EXERCISE REQUIREMENTS >> Where does the string "return" occur in the records below? Copy every line that holds it.

....

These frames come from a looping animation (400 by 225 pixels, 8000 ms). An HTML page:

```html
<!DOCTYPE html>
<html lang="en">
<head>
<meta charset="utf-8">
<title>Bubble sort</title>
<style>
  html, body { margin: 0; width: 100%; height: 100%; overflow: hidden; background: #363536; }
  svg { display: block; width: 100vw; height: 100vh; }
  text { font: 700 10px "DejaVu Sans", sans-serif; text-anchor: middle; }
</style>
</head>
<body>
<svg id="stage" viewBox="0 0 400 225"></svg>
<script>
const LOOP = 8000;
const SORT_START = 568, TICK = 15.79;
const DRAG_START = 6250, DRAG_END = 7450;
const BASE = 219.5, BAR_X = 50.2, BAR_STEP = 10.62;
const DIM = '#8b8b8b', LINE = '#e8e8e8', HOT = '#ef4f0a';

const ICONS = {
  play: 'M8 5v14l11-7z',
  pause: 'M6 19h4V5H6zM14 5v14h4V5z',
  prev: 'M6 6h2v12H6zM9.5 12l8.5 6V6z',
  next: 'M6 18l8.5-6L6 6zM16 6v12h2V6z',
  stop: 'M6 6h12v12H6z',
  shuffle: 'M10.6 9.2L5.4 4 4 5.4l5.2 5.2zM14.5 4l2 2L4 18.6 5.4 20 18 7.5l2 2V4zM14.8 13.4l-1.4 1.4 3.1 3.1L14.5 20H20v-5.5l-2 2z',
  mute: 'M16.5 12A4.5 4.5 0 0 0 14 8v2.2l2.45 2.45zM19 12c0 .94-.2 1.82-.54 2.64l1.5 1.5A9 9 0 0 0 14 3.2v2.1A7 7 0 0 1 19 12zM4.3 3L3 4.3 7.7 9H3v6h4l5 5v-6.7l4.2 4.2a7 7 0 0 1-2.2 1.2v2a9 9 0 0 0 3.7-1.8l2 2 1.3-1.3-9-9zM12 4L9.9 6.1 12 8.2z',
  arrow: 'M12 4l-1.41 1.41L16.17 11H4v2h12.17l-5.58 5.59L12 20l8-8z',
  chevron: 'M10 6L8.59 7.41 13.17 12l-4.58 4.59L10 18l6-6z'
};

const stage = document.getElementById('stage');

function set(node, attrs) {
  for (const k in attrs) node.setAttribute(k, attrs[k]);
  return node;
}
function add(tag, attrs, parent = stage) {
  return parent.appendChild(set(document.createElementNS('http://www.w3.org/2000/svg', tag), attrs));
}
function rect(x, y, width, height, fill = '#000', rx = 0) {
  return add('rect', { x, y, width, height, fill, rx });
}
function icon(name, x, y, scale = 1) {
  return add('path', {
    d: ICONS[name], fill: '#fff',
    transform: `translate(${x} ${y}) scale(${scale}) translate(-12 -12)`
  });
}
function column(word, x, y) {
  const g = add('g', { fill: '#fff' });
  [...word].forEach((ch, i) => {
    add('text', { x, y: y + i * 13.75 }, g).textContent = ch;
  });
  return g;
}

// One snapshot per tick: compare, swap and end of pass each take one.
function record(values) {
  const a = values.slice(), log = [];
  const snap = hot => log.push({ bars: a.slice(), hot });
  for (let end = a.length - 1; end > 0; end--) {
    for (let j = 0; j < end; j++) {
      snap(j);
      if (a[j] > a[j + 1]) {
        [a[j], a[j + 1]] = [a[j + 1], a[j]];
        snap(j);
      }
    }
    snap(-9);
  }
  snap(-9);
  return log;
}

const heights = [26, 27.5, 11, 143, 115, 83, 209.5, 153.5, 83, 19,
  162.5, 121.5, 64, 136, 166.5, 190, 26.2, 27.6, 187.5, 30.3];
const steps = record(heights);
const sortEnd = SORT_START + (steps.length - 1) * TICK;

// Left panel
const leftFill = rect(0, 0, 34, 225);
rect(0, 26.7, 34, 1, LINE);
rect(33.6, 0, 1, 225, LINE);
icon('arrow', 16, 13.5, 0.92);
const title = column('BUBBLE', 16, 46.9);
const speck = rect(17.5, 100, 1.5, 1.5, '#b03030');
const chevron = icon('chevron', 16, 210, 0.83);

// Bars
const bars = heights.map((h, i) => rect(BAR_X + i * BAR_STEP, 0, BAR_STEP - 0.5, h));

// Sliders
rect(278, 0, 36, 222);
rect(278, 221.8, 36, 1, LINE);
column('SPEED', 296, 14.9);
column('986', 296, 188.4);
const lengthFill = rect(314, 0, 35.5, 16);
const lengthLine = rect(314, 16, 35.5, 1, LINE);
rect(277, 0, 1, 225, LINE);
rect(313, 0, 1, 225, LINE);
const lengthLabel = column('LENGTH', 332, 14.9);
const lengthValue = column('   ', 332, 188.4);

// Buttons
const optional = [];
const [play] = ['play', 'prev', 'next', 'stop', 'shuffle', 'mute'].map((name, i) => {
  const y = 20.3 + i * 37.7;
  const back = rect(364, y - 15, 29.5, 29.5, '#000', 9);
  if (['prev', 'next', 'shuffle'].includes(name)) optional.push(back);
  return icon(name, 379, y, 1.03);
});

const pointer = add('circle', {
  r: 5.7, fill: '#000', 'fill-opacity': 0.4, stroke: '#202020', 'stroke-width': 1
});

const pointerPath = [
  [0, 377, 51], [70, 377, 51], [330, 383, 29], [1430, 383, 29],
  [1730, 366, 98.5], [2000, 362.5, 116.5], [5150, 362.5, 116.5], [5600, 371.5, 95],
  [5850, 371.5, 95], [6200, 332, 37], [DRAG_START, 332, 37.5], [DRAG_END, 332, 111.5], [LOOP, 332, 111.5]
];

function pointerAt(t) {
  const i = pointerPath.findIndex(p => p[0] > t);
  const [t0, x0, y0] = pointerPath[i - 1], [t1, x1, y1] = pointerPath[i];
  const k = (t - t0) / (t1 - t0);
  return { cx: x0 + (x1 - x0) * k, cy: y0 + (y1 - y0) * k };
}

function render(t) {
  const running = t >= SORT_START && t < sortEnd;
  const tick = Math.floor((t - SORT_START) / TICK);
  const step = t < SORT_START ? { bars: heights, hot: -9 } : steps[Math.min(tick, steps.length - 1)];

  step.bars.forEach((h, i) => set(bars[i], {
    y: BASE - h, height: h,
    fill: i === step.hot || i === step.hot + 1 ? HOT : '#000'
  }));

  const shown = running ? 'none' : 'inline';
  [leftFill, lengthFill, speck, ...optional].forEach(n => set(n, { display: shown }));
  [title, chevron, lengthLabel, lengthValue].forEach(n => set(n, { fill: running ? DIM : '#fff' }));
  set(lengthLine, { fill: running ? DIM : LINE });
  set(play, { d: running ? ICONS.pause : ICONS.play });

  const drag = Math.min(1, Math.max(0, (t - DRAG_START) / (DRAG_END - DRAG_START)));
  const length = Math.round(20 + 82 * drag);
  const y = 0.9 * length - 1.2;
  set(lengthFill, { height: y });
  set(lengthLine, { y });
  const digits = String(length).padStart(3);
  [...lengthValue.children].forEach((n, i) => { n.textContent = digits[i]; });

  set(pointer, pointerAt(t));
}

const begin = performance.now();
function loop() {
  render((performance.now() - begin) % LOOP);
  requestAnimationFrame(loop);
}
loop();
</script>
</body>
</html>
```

....

EXERCISE RESPONSE >>
  return node;
  return parent.appendChild(set(document.createElementNS('http://www.w3.org/2000/svg', tag), attrs));
  return add('rect', { x, y, width, height, fill, rx });
  return add('path', {
  return g;
  return log;
  return icon(name, 379, y, 1.03);
  return { cx: x0 + (x1 - x0) * k, cy: y0 + (y1 - y0) * k };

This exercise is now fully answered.